Maslow suggested we are motivated to satisfy particular sets of needs, and some of those needs are more immediate than others. So, when we’re not worrying about our most basic physical needs (sleeping, eating, shelter, etc), we can move up the hierarchy to other security and safety needs (such as having a job and owning our own shelter), go in search of love and belongingness, find sources of self-esteem to feel good about ourselves and (angelic chorus) ultimately achieve self-actualisation by becoming the best we can be. It’s not perfect, but it does make sense to think that if we don’t know where our next meal is coming from (or even if there will be a next meal), we probably aren’t fussed about whether others respect us as individuals.
Based on the hierarchy, it seems reasonable that living in poverty (in New Zealand that means earning less than 60% of the median household income) has consequences for what we do, and those consequences don’t just apply while we’re poor. For example, my friend Michael Allen and I (but mainly Mike) have shown that adults who experienced childhood food deprivation unsurprisingly behave differently towards food than people who didn’t. If you experienced food deprivation, then you’re more likely not only to hoard food and be overweight as an adult, but also to be more materialistic – you try to make up for your past deprivation in your present.

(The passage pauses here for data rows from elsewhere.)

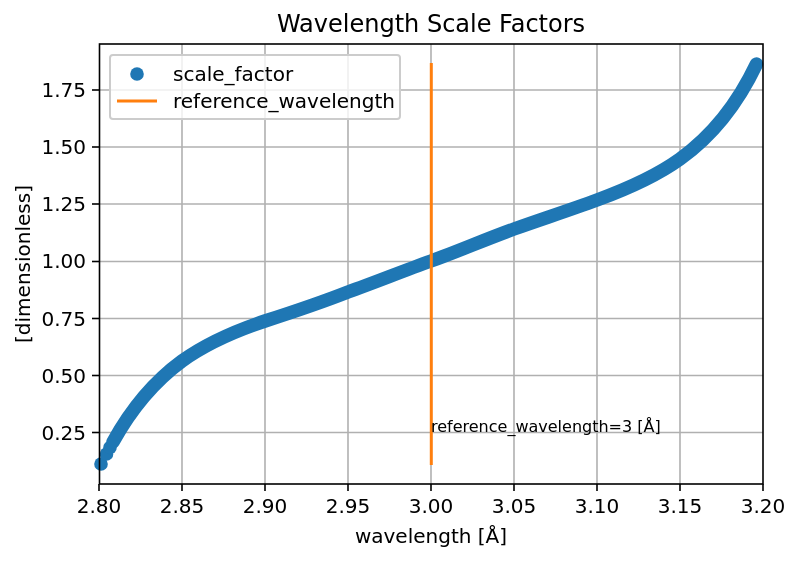
<!DOCTYPE html>
<html lang="en">
<head>
<meta charset="utf-8">
<title>Wavelength Scale Factors</title>
<style>
:root {
  --paper: #ffffff;
  --ink: #000000;
  --grid: #b0b0b0;
  --series: #1f77b4;
  --reference: #ff7f0e;
  --legend-border: #cccccc;
}
* { box-sizing: border-box; margin: 0; padding: 0; }
html, body { width: 800px; height: 562px; overflow: hidden; background: var(--paper); }
body { font: 20px/24px "DejaVu Sans", sans-serif; color: var(--ink); white-space: nowrap; }
.chart { position: relative; width: 800px; height: 562px; overflow: hidden; }
.plot { position: absolute; inset: 0; }
.title {
  position: absolute; left: 99px; top: 9px; width: 664px;
  font-size: 24px; line-height: 30px; font-weight: 400; text-align: center;
}
.x-ticks, .y-ticks { position: absolute; display: grid; list-style: none; }
.x-ticks { left: 57.5px; top: 494px; grid-template-columns: repeat(9, 83px); text-align: center; }
.y-ticks {
  left: 0; top: 61.5px; width: 86px; height: 400px;
  grid-template-rows: repeat(7, 1fr); align-items: center; text-align: right;
}
.x-label { position: absolute; left: 99px; top: 524px; width: 664px; text-align: center; }
.y-label {
  position: absolute; left: 23px; top: 264px;
  transform: translate(-50%, -50%) rotate(-90deg);
}
.legend {
  position: absolute; left: 109px; top: 54px; width: 292px; height: 66px;
  padding: 4px 6px; display: grid; grid-template-rows: 1fr 1fr;
  background: rgba(255, 255, 255, .8);
  border: 2px solid var(--legend-border); border-radius: 4px; list-style: none;
}
.legend li { display: flex; align-items: center; gap: 16px; }
.legend svg { flex: none; }
.note { position: absolute; left: 431px; top: 417px; font-size: 16px; line-height: 20px; }
.grid { stroke: var(--grid); stroke-width: 1.6; }
.ticks { stroke: var(--ink); stroke-width: 1.6; }
.frame { fill: none; stroke: var(--ink); stroke-width: 1.6; }
.curve { fill: none; stroke: var(--series); stroke-width: 13.5; stroke-linecap: round; }
.marker { fill: var(--series); }
.reference { stroke: var(--reference); stroke-width: 3; }
</style>
</head>
<body>
<main class="chart">
  <svg class="plot" width="800" height="562" viewBox="0 0 800 562" aria-hidden="true">
    <defs>
      <line id="grid-column" y1="44" y2="484"/>
      <line id="grid-row" x1="99" x2="763"/>
      <line id="tick-x" y1="484" y2="491"/>
      <line id="tick-y" x1="92" x2="99"/>
    </defs>
    <g class="grid">
      <use href="#grid-column" x="182"/><use href="#grid-column" x="265"/>
      <use href="#grid-column" x="348"/><use href="#grid-column" x="431"/>
      <use href="#grid-column" x="514"/><use href="#grid-column" x="597"/>
      <use href="#grid-column" x="680"/>
      <use href="#grid-row" y="90"/><use href="#grid-row" y="147"/>
      <use href="#grid-row" y="204"/><use href="#grid-row" y="261.5"/>
      <use href="#grid-row" y="318.5"/><use href="#grid-row" y="375.5"/>
      <use href="#grid-row" y="432.5"/>
    </g>
    <g class="ticks">
      <use href="#tick-x" x="99"/><use href="#tick-x" x="182"/><use href="#tick-x" x="265"/>
      <use href="#tick-x" x="348"/><use href="#tick-x" x="431"/><use href="#tick-x" x="514"/>
      <use href="#tick-x" x="597"/><use href="#tick-x" x="680"/><use href="#tick-x" x="763"/>
      <use href="#tick-y" y="90"/><use href="#tick-y" y="147"/><use href="#tick-y" y="204"/>
      <use href="#tick-y" y="261.5"/><use href="#tick-y" y="318.5"/><use href="#tick-y" y="375.5"/>
      <use href="#tick-y" y="432.5"/>
    </g>
    <circle class="marker" cx="101" cy="464" r="6.8"/>
    <circle class="marker" cx="106.5" cy="454" r="6.8"/>
    <circle class="marker" cx="110" cy="447.5" r="6.8"/>
    <path class="curve" d="M113 442C129 413 152 383 182 361C207 343 235 331 265 321C293 312 320 303 348 292C376 282 403 271 431 261C459 251 486 239 514 229C542 219 570 210 597 200C627 189 655 177 680 159C712 136 738 103 756.5 64"/>
    <line class="reference" x1="431.3" y1="63" x2="431.3" y2="465"/>
    <rect class="frame" x="99.5" y="44" width="663.5" height="440"/>
  </svg>

  <h1 class="title">Wavelength Scale Factors</h1>

  <ul class="legend">
    <li>
      <svg width="40" height="20" aria-hidden="true"><circle class="marker" cx="20" cy="10" r="6.8"/></svg>
      <span>scale_factor</span>
    </li>
    <li>
      <svg width="40" height="20" aria-hidden="true"><line class="reference" x1="0" y1="10" x2="41" y2="10"/></svg>
      <span>reference_wavelength</span>
    </li>
  </ul>

  <p class="note">reference_wavelength=3 [Å]</p>

  <ol class="y-ticks">
    <li>1.75</li><li>1.50</li><li>1.25</li><li>1.00</li><li>0.75</li><li>0.50</li><li>0.25</li>
  </ol>
  <ol class="x-ticks">
    <li>2.80</li><li>2.85</li><li>2.90</li><li>2.95</li><li>3.00</li><li>3.05</li><li>3.10</li><li>3.15</li><li>3.20</li>
  </ol>
  <p class="y-label">[dimensionless]</p>
  <p class="x-label">wavelength [Å]</p>
</main>
</body>
</html>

Interestingly, materialism – defined as such things as economic security and maintaining social order (all things relatively low in Maslow’s hierarchy) – has become less important, on average, to individuals since the world wars. In the West, we’ve increasingly had to worry less about shelter, clothing and food and have been able to turn our thoughts to promoting freedom of speech and participation, and protecting the environment. Indeed, this has been presented as part of the reason for the rise in Green politics.
There are also group differences – in New Zealand, lots of studies show that National Party supporters value economic security and social order more highly than, say, Labour supporters. In the US it’s Republicans, in England it’s the Tories, etc. But poverty has other consequences beyond how many cans of baked beans we have in our cupboards as adults.
Greg Duncan, a visiting professor from the US, says local and international research shows childhood poverty not only causes delays in cognitive development but also means you spend less time in education and end up working and earning less as an adult. And here’s something really important: the younger you are, the bigger poverty’s impact.
Why does being poor have these effects? Duncan, who is here on a Sir Frank Holmes fellowship, suggests a couple of traditional mechanisms: not being able to buy good stuff (good food, for example), and the negative impact of poverty on families that translates into bad outcomes for children. Duncan and colleagues propose a new effect, too: the impact stress from these things has on immunological development.
People who experience early childhood poverty are more likely to develop early onset arthritis and hypertension. It might cost a lot in the short term to buffer particularly young children from the effects of poverty but it will pay off in the future, as today’s kids grow up and have their own children. Baby steps.